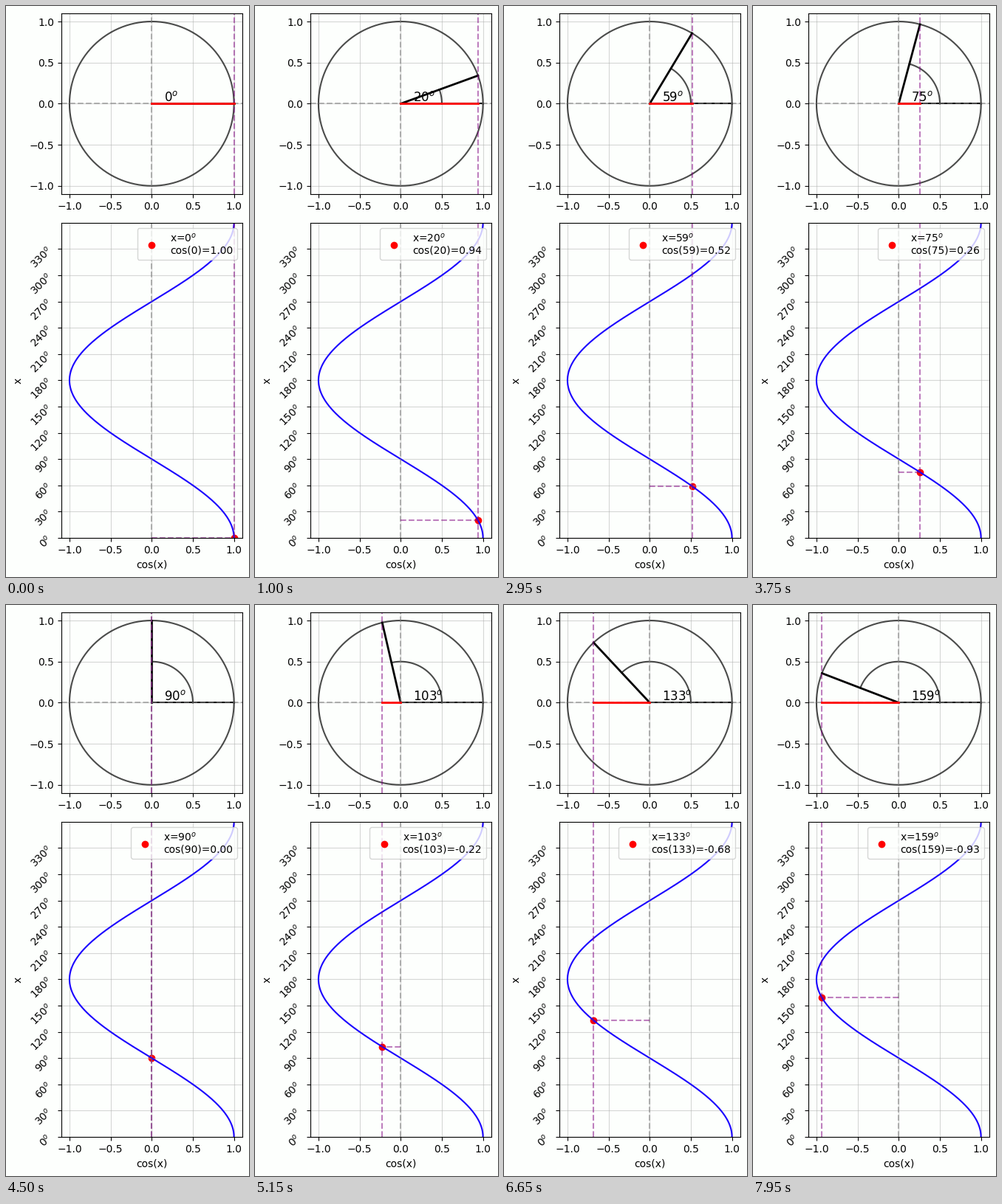
Animation, 329 px wide and 774 px high, one loop 8000 ms. Source, as a matplotlib script:

```python
import numpy as np
import matplotlib.pyplot as plt
from matplotlib.animation import FuncAnimation

W, H, DPI = 329, 774, 100
FRAMES, STEP_MS = 160, 50
PAPER = "#fdfffd"

plt.rcParams.update({"font.family": "DejaVu Sans", "axes.facecolor": PAPER})
fig = plt.figure(figsize=(W / DPI, H / DPI), dpi=DPI, facecolor=PAPER)


def add_axes(left, top, right, bottom):
    """Axes placed by pixel edges measured from the top left corner."""
    ax = fig.add_axes([left / W, 1 - bottom / H,
                       (right - left) / W, (bottom - top) / H])
    ax.set_xlim(-1.1, 1.1)
    ax.set_xticks(np.arange(-1, 1.1, 0.5))
    ax.grid(alpha=0.5)
    return ax


def polar(r, degrees):
    t = np.radians(degrees)
    return r * np.cos(t), r * np.sin(t)


guide = dict(color="gray", alpha=0.57, ls="--", lw=1.5)
marker = dict(color="purple", alpha=0.5, ls="--", lw=1.5)
outline = dict(color="black", alpha=0.7, lw=1.5)
turn = np.arange(0, 361)

# Unit circle
top = add_axes(74.8, 9.9, 319.8, 254.9)
top.set_ylim(-1.1, 1.1)
top.set_yticks(np.arange(-1, 1.1, 0.5))
top.plot(*polar(1, turn), **outline)
top.plot([0, 1], [0, 0], color="black", lw=1.5)
radius, = top.plot([], [], color="black", lw=2)
arc, = top.plot([], [], **outline)
top.axhline(0, **guide)
top.axvline(0, **guide)
top_mark = top.axvline(1, **marker)
shadow, = top.plot([], [], color="red", lw=2)
angle_text = top.text(0.15, 0.03, "", fontsize=12)

# Cosine curve, angle running upwards
low = add_axes(74.8, 293.9, 319.8, 720.9)
low.set_ylim(0, 360)
ticks = range(0, 360, 30)
low.set_yticks(ticks, [f"{d}$^o$" for d in ticks], rotation=45)
low.set_xlabel("cos(x)")
low.set_ylabel("x")
low.plot(np.cos(np.radians(turn)), turn, color="#1a00ff", lw=1.5)
low.axvline(0, **guide)
low_mark = low.axvline(1, **marker)
level, = low.plot([], [], **marker)
dot = low.scatter([1], [0], color="red", label="x")
legend = low.legend(loc="upper right")
legend_text = legend.get_texts()[0]


def update(angle):
    x, y = polar(1, angle)
    radius.set_data([0, x], [0, y])
    arc.set_data(*polar(0.5, np.linspace(0, angle, angle + 2)))
    shadow.set_data([0, x], [0, 0])
    angle_text.set_text(f"{angle}$^o$")
    for line in (top_mark, low_mark):
        line.set_xdata([x, x])
    level.set_data([0, x], [angle, angle])
    dot.set_offsets([[x, angle]])
    legend_text.set_text(f"x={angle}$^o$\ncos({angle})={x:.2f}")
    return []


anim = FuncAnimation(fig, update, frames=FRAMES, interval=STEP_MS,
                     init_func=lambda: update(0), repeat=True, repeat_delay=0)
plt.show()
```
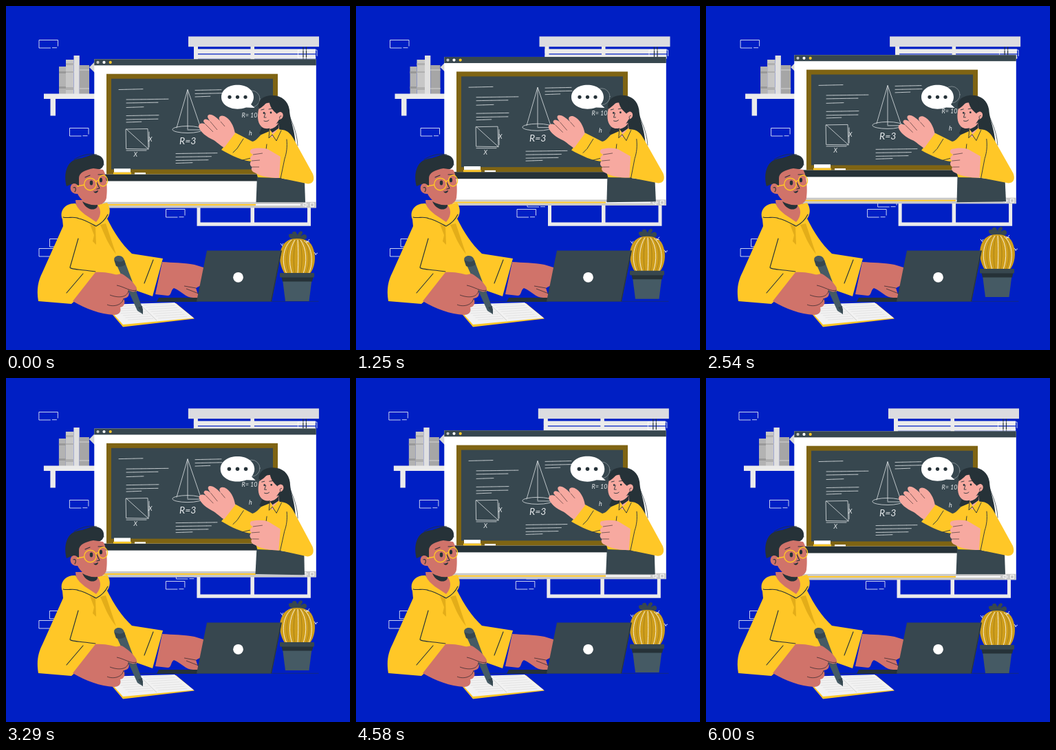
Recreate the animation shown at these times as an HTML page. Size 500 by 500 pixels, loop 6.04 s.

```html
<!DOCTYPE html>
<html lang="en">
<head>
<meta charset="utf-8">
<title>Online lesson</title>
<style>
  html, body { margin: 0; width: 100%; height: 100%; overflow: hidden; background: #001fc4; }
  svg { display: block; width: 100%; height: 100%; }
  .ink { fill: none; stroke: #263238; stroke-linecap: round; stroke-linejoin: round; }
  .chalk { fill: none; stroke: #dfe4e6; stroke-width: .8; stroke-linecap: round; }
  .rough { stroke-dasharray: 7 .7 3 .4; }
  .letters { fill: #e6eaec; font-family: Lato, "Open Sans", sans-serif; font-style: italic; }
  .brick { fill: none; stroke: #fff; stroke-width: .8; }
</style>
</head>
<body>
<svg viewBox="0 0 500 500">
  <rect width="500" height="500" fill="#001fc4"/>

  <g id="room">
    <g fill="#ebebeb">
      <path d="M273 62.500H450V69.200H273ZM273 70.600H450V76.800H273Z"/>
      <path d="M273 59H279V80H273ZM355.500 59H361V80H355.500Z"/>
      <path d="M277.500 270H282.500V314.500H355.500V270H361V314.500H438V270H443V319.800H277.500Z"/>
    </g>
    <path d="M432 59V78M436.500 59V78" class="ink" stroke-width="1.200"/>
    <rect x="265" y="44.300" width="190" height="14.900" fill="#dcdce0"/>
    <g id="bricks"></g>
    <g>
      <path d="M77 88H87V128H77Z" fill="#b3b3b3"/>
      <path d="M77 95H87V98H77ZM77 117H87V120H77Z" fill="#999"/>
      <path d="M87 78H98.500V128H87Z" fill="#c7c7c7"/>
      <path d="M87 83H98.500V86H87ZM87 95H98.500V97H87ZM87 118H98.500V122H87Z" fill="#b0b0b0"/>
      <path d="M98.500 72H106.800V128H98.500Z" fill="#e0e0e0"/>
      <path d="M106.800 86H121V128H106.800Z" fill="#a6a6a6"/>
      <path d="M106.800 92H121V94H106.800ZM106.800 119H121V121H106.800Z" fill="#bdbdbd"/>
      <path d="M121 89L128 82L136 90L130 98Z" fill="#d6d6d6"/>
    </g>
    <path d="M55 127.500H132V135H72V159.500H64.500V135H55Z" fill="#ebebeb"/>
  </g>

  <g id="screen">
    <rect x="128.300" y="77.300" width="322.500" height="216" fill="#fff"/>
    <rect x="128.300" y="77.300" width="322.500" height="9" fill="#37474f"/>
    <circle cx="133.500" cy="81.900" r="2.100" fill="#c7c7c7"/>
    <circle cx="142.500" cy="81.900" r="2.100" fill="#fff"/>
    <circle cx="151.700" cy="81.900" r="2.100" fill="#ffc727"/>
    <rect x="128.300" y="284.800" width="322.500" height="8.500" fill="#c9c9c9"/>
    <rect x="134" y="287.900" width="294" height="2" fill="#fff"/>
    <rect x="134" y="287.900" width="229" height="2" fill="#ffc727"/>
    <path d="M432 287.500H434L436 286V292L434 290.500H432ZM438 287.500V290.500M442.500 286.500H447.500V291.500H442.500Z" fill="none" stroke="#fff" stroke-width=".9"/>
    <rect x="139" y="244.500" width="262" height="10" fill="#263238"/>
    <rect x="146" y="98.700" width="249" height="145.800" fill="#7f6413"/>
    <rect x="153" y="105.700" width="235" height="131.800" fill="#37474f"/>
    <rect x="157" y="236.300" width="24" height="5.500" fill="#fff"/>
    <rect x="156" y="241.800" width="26" height="2.700" fill="#ffc727"/>
    <rect x="187" y="242.200" width="16" height="2.300" fill="#fff"/>
    <g id="notes" class="chalk rough"></g>
    <g class="chalk">
      <path d="M174.500 179L206 178.500L207 208L175 207.500ZM175 179L207 208M175 210H204M208 183V205"/>
      <path d="M248 177L264 121.500L283 177M264 122V179"/>
      <ellipse cx="264" cy="179.500" rx="22" ry="5"/>
      <path d="M264 180H284"/>
      <circle cx="357" cy="135" r="12" opacity=".5"/>
    </g>
    <g class="letters">
      <text x="207" y="196.500" font-size="9">X</text>
      <text x="185.500" y="219" font-size="9">X</text>
      <text x="252" y="200.500" font-size="14">R=3</text>
      <text x="342.500" y="162" font-size="9">R= 10</text>
      <text x="353" y="187.500" font-size="9">h</text>
    </g>
  </g>

  <g id="teacher">
    <path d="M367 149C365 137 374 130 387 130C401 130 410 138 412 151C413 169 421 181 421 207L385 196L368 185C371 180 373 174 373 165Z" fill="#263238"/>
    <path d="M408 149C413 165 423 180 424 203" class="ink" stroke-width=".7"/>
    <path d="M365 246L434 255L435 285.200H363.500Z" fill="#37474f"/>
    <path d="M371 187L390 179L402 180C410 181 415 187 419 195L446 244C449 252 447 258 439 258.500L398 250L366 249L359 226C345 226 327 217 313 209L333 184L358 197C364 196 367 190 371 187Z" fill="#ffc727"/>
    <path d="M384 175L396 170L397 181L387 192L382 184Z" fill="#f7a9a0"/>
    <path d="M383 179C390 178 394 174 396 170L396 178L387 184Z" fill="#263238"/>
    <path d="M368 147C365 158 365 169 371 175C377 181 388 178 393 171L397 165C404 165 405 154 398 154L394 156L388 141C381 139 373 143 368 147Z" fill="#f7a9a0"/>
    <path d="M367 150C373 147 379 141 382 135C383 147 388 152 394 157L398 140L385 131L372 135Z" fill="#263238"/>
    <path d="M383 179L382 192L387 187L393 196L399 181L396 178L388 187Z" fill="#ffc727"/>
    <g class="ink" stroke-width=".9">
      <path d="M383 180L382 192L387 187L393 196L400 181M379 201L378 209M400 160C398 159 397 162 398 164"/>
      <path d="M371 151L375 150M382 150L388 149M377 156L375 162L378 162M375 167C377 168 380 168 382 166"/>
      <path d="M345 193L336 207L330 213M408 194C409 205 408 213 405 222L399 251M344 224L360 220"/>
    </g>
    <circle cx="375" cy="155.500" r="1.400" fill="#263238"/>
    <circle cx="385" cy="155" r="1.400" fill="#263238"/>
    <path d="M333 185C331 174 326 164 317 160C311 158 307 162 312 168C306 162 300 157 295 158C291 160 294 164 297 168C291 163 287 164 287 168L290 172C284 169 280 171 280 175C282 183 291 190 302 195C308 199 313 204 317 206Z" fill="#f7a9a0"/>
    <path d="M399 219L382 209C377 206 365 206 357 208C353 210 355 215 359 216C354 219 354 223 357 225C353 228 355 233 358 234C355 237 358 241 361 242C371 248 384 250 397 250Z" fill="#f7a9a0"/>
    <path d="M297 168L307 180M290 172L301 183M312 168L318 175M359 216L373 214M357 225L369 224M358 234L368 234" fill="none" stroke="#4d3838" stroke-width=".7"/>
  </g>

  <g id="bubble">
    <path d="M336.500 114.800C350 114.800 360 122 360 132.500C360 137 358 140 356 143L361.500 148L349 147.500C330 154 313 145 313 132.500C313 122 323 114.800 336.500 114.800Z" fill="#fff"/>
    <g fill="#263238"><circle cx="325" cy="132.300" r="2.600"/><circle cx="336.500" cy="132.300" r="2.600"/><circle cx="348" cy="132.300" r="2.600"/></g>
  </g>

  <path d="M47 429.300H454" class="ink" stroke-width=".5"/>

  <g id="plant">
    <path d="M423 339C414 340 410 336 411 332C415 330 419 331 421 334C413 331 416 327 421 328L424 333C425 327 431 325 431 330L428 335C434 329 438 333 437 337C434 341 428 340 423 339Z" fill="#37474f"/>
    <path d="M406 390C398 380 396 364 400 353C404 342 412 338 423 338C436 338 444 343 447 354C451 365 449 381 441 390Z" fill="#cf9e1c"/>
    <path d="M408 389C400 374 402 350 415 340M416 389C410 373 412 352 420 340M424 389C425 373 425 354 424 340M432 389C438 373 437 352 428 340M440 389C447 374 446 351 433 341" fill="none" stroke="#fff" stroke-width=".8"/>
    <path d="M412 389C405 372 408 350 417 340M420 389C417 372 418 350 422 340M428 389C431 374 431 352 426 340M436 389C443 373 442 351 431 340" fill="none" stroke="#7f6413" stroke-width=".5"/>
    <path d="M402 349L399 345M401 348L403 345M437 344L441 339M436 342L441 343M449 361L453 359M448 358L451 362" stroke="#fff" stroke-width=".8"/>
    <path d="M401.500 394H445L440.500 429H406Z" fill="#455a64"/>
    <path d="M400 392H447L445 400.500H402Z" fill="#263238"/>
    <rect x="398" y="388" width="50" height="6.500" rx="1" fill="#37474f"/>
  </g>

  <g id="student">
    <path d="M145 437L247 432L274 454.500L170 466.500Z" fill="#ffc727"/>
    <path d="M144 434L245 431L273 453.500L170 463Z" fill="#f2f2f2"/>
    <path d="M194 433L219 457" stroke="#d0d0d0"/>
    <g id="writing" fill="none" stroke="#d9d9d9" stroke-width=".6"></g>

    <path d="M101 282H140V322H105Z" fill="#d0736a"/>
    <path d="M82 310C77 298 86 286 101 287C107 301 122 307 131 314C137 307 140 298 133 289L147 286C153 295 151 304 147 309C157 329 168 346 183 360L228 367L213 422L179 410L145 390L95 433L47 429C44 411 47 399 53 387L83 320Z" fill="#ffc727"/>
    <path d="M122 317L128 333L126 342L131 347L130 320ZM137 318C143 331 147 345 160 361L153 340L145 316Z" fill="#e3ad19"/>
    <g class="ink" stroke-width="1.100">
      <path d="M83 307C91 309 99 305 106 309C115 311 123 316 131 320C139 316 145 309 148 303"/>
      <path d="M105 338L93 380C94 383 108 383 130 386M112 389L88 417M214 369L201 403"/>
    </g>

    <path d="M227 372C242 373 258 373 274 376L287 380V404L276 410L281 425L272 424C261 424 255 414 244 410C239 413 241 421 235 421L217 419Z" fill="#d0736a"/>
    <path d="M276 410L259 407M280 418L262 411" fill="none" stroke="#3b2d31" stroke-width=".8"/>

    <path d="M88 262C84 247 87 231 97 225C105 220 112 222 118 219C127 213 141 216 142 226C143 234 138 238 132 238L110 254L106 264L95 259Z" fill="#263238"/>
    <path d="M112 221C125 215 141 218 142 231M99 223C111 216 122 214 132 216" class="ink" stroke-width=".8"/>
    <path d="M106 250C106 242 116 238 127 236L141 238C146 244 148 265 146 279C144 288 135 290 126 289C116 288 108 281 104 273C96 274 91 266 95 260C99 256 103 259 106 262Z" fill="#d0736a"/>
    <path d="M111 284C118 288 125 290 133 289C134 298 117 299 111 284Z" fill="#263238"/>
    <path d="M98 264C102 262 102 268 100 270M115 249L122 246M134 245L141 245M132 257L136 265L132 266" class="ink" stroke-width="1.100"/>
    <ellipse cx="124" cy="257" rx="2.300" ry="3.400" fill="#263238"/>
    <ellipse cx="138" cy="253" rx="2.100" ry="3.200" fill="#263238"/>
    <path d="M127 269.500C130 270 132 269 134 268C134 271 130 274 127 269.500Z" fill="#263238"/>
    <g fill="none" stroke="#ffc727" stroke-width="1.400">
      <circle cx="122.500" cy="259" r="8.800"/>
      <ellipse cx="141" cy="254" rx="6.500" ry="8"/>
      <path d="M131 256C132 253 134 253 135 255M114 260L103 262"/>
    </g>

    <path d="M130 387C145 386 158 390 168 393L179 402C187 406 191 410 190 415C187 418 182 416 178 414C180 420 178 424 171 425C174 431 172 437 166 438C168 445 164 449 157 449C137 448 116 440 97 429Z" fill="#d0736a"/>
    <path d="M157 368C158 362 168 361 171 367L199 441L199 448L191 443Z" fill="#455a64"/>
    <path d="M157 369C164 373 169 372 172 369L174 376C169 379 164 380 160 378ZM192 438L198 436L199 448Z" fill="#37474f"/>
    <path d="M158 391L168 389C177 394 187 403 190 410C190 417 182 417 176 411L160 407Z" fill="#d0736a"/>
    <path d="M190 413C182 416 172 408 161 406M178 414C176 425 161 424 151 420M171 425C168 437 153 437 147 434" fill="none" stroke="#3b2d31" stroke-width=".8"/>
  </g>

  <g id="laptop">
    <path d="M222 424H279V430H219Z" fill="#263238"/>
    <path d="M292 355.500H401L386 429.500H277Z" fill="#37474f"/>
    <path d="M400 356L385.500 429" class="ink" stroke-width="1"/>
    <circle cx="337.500" cy="394.300" r="7.400" fill="#fff"/>
  </g>
</svg>
<script>
const byId = id => document.getElementById(id);
const lerpKeys = (keys, p) => {
  const i = Math.max(1, keys.findIndex(([at]) => at >= p));
  const [p0, v0] = keys[i - 1], [p1, v1] = keys[i];
  return v0 + (v1 - v0) * (p - p0) / (p1 - p0);
};

// Outlines left open near the lower right corner
byId("bricks").innerHTML = [[48, 49.5], [92.5, 177.5], [232.5, 295.5], [247.5, 280.5], [63.5, 338.5], [48, 352.5], [424.5, 64]]
  .map(([x, y]) => `<path class="brick" d="M${x + 17} ${y + 11.5}H${x}V${y}H${x + 27.5}V${y + 9}M${x + 19} ${y + 11.2}H${x + 26}"/>`).join("");

// Each chalk line: left, y, right
byId("notes").innerHTML = [
  [164, 121, 199], [275, 122, 313], [275, 127, 314], [275, 131.5, 297],
  [175, 135.5, 236], [175, 140.5, 221], [175, 147, 200],
  [175, 159, 222], [175, 164.5, 221], [175, 168.5, 197],
  [247, 214, 307], [247, 219, 299], [247, 224, 294], [247, 228, 271]
].map(([x1, y, x2]) => `<path d="M${x1} ${y + .5}L${x2} ${y - .3}"/>`).join("");

byId("writing").innerHTML = Array.from({ length: 7 }, (_, i) => {
  const x = 156 + i * 3.5, y = 437 + i * 3.2;
  return `<path d="M${x} ${y}l37 -2M${x + 44} ${y - 2.4}l42 -2.5"/>`;
}).join("");

const SHAKE = [[0, 0], [.1, -1], [.2, 2], [.3, -4], [.4, 4], [.5, -4], [.6, 4], [.7, -4], [.8, 2], [.9, -1], [1, 0]];
const FLOAT = [[0, 0], [.5, -10], [1, 0]];
const WIND = [[0, 0], [.25, 1], [.75, -1], [1, 0]];
const BEAT = [[0, 1], [.1, 1.1], [.3, 1], [.4, 1], [.5, 1.1], [.6, 1], [1, 1]];
const LOOP = 6040, STEP = 1000 / 24, LAST_STEP = 144;
const move = (id, value) => byId(id).setAttribute("transform", value);

function draw(ms) {
  const time = Math.min(LAST_STEP, Math.floor((ms % LOOP + 5) / STEP)) * STEP;
  const phase = (time % 1500) / 1500;
  const lift = `translate(0 ${lerpKeys(FLOAT, phase)})`;
  move("room", `translate(${lerpKeys(SHAKE, Math.min(1, time / 6000))} 0)`);
  move("screen", lift);
  move("plant", lift);
  move("teacher", `rotate(${lerpKeys(WIND, phase)} 364 208)`);
  move("bubble", `translate(337 132) scale(${lerpKeys(BEAT, phase)}) translate(-337 -132)`);
}

const start = performance.now();
function tick() {
  draw(performance.now() - start);
  requestAnimationFrame(tick);
}
tick();
</script>
</body>
</html>
```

WHAT NEEDS TO BE DONE:
Return only the lines of the records in which the string "right" appears.

OUTPUT FOR THIS TASK:
def add_axes(left, top, right, bottom):
                       (right - left) / W, (bottom - top) / H])
legend = low.legend(loc="upper right")
// Outlines left open near the lower right corner
// Each chalk line: left, y, right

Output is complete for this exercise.